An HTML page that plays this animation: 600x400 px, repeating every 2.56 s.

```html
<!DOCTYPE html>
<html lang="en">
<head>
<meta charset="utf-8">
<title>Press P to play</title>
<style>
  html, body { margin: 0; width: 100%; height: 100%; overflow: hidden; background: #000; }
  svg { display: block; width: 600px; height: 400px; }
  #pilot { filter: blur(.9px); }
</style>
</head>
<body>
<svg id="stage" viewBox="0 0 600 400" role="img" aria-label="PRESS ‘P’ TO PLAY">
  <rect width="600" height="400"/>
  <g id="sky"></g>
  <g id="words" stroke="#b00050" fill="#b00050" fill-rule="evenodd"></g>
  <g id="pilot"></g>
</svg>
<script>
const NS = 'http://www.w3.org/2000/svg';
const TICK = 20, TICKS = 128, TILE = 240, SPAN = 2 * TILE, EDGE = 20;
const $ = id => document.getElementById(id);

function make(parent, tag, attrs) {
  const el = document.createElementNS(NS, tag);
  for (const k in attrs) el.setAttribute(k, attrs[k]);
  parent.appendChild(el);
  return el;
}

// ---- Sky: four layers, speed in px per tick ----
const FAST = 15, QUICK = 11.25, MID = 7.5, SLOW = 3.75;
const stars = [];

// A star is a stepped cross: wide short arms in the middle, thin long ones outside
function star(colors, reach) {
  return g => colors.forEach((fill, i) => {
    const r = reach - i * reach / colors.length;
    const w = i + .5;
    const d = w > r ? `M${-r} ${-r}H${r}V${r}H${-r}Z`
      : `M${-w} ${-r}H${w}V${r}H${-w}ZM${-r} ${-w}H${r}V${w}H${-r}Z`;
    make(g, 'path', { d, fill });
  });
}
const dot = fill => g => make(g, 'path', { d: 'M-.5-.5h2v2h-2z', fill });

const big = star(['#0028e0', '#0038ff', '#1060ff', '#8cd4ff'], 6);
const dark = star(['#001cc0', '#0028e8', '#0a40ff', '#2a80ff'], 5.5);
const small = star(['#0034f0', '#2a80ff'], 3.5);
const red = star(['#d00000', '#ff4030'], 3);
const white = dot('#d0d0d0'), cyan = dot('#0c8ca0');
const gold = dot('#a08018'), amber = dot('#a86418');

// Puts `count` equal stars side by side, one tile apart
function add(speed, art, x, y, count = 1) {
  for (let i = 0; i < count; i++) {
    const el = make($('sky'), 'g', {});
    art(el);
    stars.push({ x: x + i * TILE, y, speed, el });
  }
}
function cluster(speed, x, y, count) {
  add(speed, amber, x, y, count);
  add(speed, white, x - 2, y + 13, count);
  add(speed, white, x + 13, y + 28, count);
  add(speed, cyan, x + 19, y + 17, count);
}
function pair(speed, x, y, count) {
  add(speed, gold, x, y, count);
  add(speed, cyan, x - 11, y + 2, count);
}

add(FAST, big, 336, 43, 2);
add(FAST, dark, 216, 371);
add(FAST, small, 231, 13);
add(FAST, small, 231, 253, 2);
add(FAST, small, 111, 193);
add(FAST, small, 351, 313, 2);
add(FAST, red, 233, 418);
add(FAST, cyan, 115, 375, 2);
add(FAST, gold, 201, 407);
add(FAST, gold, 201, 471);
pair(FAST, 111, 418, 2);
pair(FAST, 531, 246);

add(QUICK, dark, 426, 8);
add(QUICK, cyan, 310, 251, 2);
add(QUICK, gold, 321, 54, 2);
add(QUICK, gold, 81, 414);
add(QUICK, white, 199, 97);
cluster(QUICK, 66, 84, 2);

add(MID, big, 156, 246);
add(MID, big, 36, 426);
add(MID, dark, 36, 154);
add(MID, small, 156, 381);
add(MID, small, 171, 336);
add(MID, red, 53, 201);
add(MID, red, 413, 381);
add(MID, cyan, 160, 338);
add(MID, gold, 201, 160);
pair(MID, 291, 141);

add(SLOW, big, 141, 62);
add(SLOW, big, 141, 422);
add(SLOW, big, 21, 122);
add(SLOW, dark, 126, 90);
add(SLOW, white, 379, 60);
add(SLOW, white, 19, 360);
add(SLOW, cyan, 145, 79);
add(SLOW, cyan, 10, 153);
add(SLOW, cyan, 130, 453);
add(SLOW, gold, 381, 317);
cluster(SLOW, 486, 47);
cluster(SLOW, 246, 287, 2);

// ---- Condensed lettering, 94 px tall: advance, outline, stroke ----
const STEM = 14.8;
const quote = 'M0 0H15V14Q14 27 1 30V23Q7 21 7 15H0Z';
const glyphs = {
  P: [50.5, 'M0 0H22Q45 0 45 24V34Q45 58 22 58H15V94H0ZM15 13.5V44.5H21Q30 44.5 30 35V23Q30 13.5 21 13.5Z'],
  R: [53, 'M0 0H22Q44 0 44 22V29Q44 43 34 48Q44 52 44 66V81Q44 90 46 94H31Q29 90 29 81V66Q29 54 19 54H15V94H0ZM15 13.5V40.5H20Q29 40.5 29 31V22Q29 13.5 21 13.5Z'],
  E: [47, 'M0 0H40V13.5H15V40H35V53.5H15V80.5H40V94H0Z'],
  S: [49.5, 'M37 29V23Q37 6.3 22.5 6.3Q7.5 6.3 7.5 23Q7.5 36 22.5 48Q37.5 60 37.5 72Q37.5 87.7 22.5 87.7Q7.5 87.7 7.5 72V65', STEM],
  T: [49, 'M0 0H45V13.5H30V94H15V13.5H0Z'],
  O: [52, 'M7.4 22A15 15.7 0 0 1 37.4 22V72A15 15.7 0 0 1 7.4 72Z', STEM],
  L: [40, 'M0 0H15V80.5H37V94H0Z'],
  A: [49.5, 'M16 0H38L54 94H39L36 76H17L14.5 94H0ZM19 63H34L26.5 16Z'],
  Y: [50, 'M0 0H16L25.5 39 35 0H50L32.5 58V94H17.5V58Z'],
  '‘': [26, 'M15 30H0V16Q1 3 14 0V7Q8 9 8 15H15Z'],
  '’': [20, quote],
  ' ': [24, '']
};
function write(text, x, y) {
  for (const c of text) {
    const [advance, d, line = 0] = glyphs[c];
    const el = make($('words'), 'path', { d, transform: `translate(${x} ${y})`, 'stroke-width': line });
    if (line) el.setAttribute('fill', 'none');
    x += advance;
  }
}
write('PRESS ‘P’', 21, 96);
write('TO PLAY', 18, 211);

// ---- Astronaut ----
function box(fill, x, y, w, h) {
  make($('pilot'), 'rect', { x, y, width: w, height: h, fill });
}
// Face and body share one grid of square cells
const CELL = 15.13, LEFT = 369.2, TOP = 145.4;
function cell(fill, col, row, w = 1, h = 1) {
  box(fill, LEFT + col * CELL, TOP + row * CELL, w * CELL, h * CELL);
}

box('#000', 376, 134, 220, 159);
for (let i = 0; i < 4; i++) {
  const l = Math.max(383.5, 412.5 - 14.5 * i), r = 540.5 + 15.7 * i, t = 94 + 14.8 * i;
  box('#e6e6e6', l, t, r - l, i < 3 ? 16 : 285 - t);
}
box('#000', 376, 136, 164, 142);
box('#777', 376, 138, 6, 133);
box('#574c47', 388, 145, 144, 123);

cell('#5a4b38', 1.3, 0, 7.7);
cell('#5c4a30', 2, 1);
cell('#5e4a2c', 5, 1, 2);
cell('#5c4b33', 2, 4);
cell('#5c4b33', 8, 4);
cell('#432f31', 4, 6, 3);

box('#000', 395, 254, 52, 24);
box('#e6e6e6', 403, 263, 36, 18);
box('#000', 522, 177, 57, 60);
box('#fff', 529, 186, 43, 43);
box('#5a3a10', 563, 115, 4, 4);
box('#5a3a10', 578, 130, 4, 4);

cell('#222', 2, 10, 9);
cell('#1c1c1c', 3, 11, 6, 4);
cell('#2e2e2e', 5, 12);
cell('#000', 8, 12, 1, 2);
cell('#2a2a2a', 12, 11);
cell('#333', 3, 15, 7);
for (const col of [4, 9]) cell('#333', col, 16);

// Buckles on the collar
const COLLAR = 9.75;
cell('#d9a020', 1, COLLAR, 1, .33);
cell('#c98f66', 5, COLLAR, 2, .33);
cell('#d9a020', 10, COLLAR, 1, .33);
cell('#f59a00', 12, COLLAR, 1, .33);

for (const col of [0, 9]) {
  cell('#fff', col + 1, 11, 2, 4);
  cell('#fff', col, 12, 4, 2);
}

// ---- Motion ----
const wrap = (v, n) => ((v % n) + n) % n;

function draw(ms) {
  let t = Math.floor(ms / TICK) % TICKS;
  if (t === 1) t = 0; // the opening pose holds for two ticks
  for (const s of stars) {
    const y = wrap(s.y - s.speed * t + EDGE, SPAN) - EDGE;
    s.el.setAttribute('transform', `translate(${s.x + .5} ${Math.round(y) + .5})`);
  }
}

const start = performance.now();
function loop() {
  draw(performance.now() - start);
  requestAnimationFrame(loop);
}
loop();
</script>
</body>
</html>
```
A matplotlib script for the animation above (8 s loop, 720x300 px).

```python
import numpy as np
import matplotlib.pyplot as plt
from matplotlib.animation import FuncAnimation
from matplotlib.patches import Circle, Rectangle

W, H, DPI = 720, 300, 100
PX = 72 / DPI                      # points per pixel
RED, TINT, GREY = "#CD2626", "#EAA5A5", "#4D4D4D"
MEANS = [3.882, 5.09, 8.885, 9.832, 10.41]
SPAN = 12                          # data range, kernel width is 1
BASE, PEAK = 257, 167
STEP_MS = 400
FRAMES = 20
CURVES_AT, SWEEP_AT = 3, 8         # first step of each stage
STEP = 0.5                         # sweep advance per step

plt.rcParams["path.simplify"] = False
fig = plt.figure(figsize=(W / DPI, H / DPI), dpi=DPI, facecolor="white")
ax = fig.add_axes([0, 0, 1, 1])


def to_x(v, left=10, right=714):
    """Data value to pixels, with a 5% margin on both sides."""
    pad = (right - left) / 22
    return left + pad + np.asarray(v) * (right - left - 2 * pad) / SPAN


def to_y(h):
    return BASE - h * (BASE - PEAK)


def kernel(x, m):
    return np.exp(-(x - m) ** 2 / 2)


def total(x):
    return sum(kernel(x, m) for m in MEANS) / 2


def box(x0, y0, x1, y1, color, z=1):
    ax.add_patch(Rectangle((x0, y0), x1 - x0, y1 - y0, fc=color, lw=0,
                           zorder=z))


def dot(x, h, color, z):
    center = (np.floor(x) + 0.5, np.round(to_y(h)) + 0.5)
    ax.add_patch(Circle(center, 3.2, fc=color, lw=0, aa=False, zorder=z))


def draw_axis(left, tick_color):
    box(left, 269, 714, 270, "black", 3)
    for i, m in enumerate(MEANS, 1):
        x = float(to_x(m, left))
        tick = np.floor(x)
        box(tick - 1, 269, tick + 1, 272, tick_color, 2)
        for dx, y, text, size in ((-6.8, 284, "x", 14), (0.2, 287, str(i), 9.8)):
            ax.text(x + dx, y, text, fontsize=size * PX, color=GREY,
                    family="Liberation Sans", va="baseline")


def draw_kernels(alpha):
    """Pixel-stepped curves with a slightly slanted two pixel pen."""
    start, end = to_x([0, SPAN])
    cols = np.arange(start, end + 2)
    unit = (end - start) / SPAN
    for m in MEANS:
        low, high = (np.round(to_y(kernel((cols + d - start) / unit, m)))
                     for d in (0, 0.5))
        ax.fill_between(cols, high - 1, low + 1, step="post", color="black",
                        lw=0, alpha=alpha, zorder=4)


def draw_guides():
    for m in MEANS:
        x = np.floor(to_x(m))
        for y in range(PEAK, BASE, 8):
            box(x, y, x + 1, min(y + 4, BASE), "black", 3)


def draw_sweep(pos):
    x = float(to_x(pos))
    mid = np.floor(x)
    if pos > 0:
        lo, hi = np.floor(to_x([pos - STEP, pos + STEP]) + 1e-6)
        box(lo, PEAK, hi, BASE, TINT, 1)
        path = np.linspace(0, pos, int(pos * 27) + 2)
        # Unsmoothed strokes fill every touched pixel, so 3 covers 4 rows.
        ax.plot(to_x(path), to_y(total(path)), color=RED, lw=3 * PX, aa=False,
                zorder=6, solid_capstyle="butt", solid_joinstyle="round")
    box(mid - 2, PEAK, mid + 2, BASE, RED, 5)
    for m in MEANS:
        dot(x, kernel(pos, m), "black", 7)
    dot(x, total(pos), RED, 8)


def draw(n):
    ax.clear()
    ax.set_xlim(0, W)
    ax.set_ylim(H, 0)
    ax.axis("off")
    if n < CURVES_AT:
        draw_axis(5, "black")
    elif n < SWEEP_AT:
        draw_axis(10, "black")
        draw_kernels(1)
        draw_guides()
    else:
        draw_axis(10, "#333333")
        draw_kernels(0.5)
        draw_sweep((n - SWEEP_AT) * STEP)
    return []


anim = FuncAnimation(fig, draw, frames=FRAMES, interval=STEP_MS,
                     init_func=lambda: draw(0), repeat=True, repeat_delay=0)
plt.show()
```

# Work to complete
Filter the lines above, keeping and copying those that contain "stars".

# Result of the task
const stars = [];
// Puts `count` equal stars side by side, one tile apart
    stars.push({ x: x + i * TILE, y, speed, el });
  for (const s of stars) {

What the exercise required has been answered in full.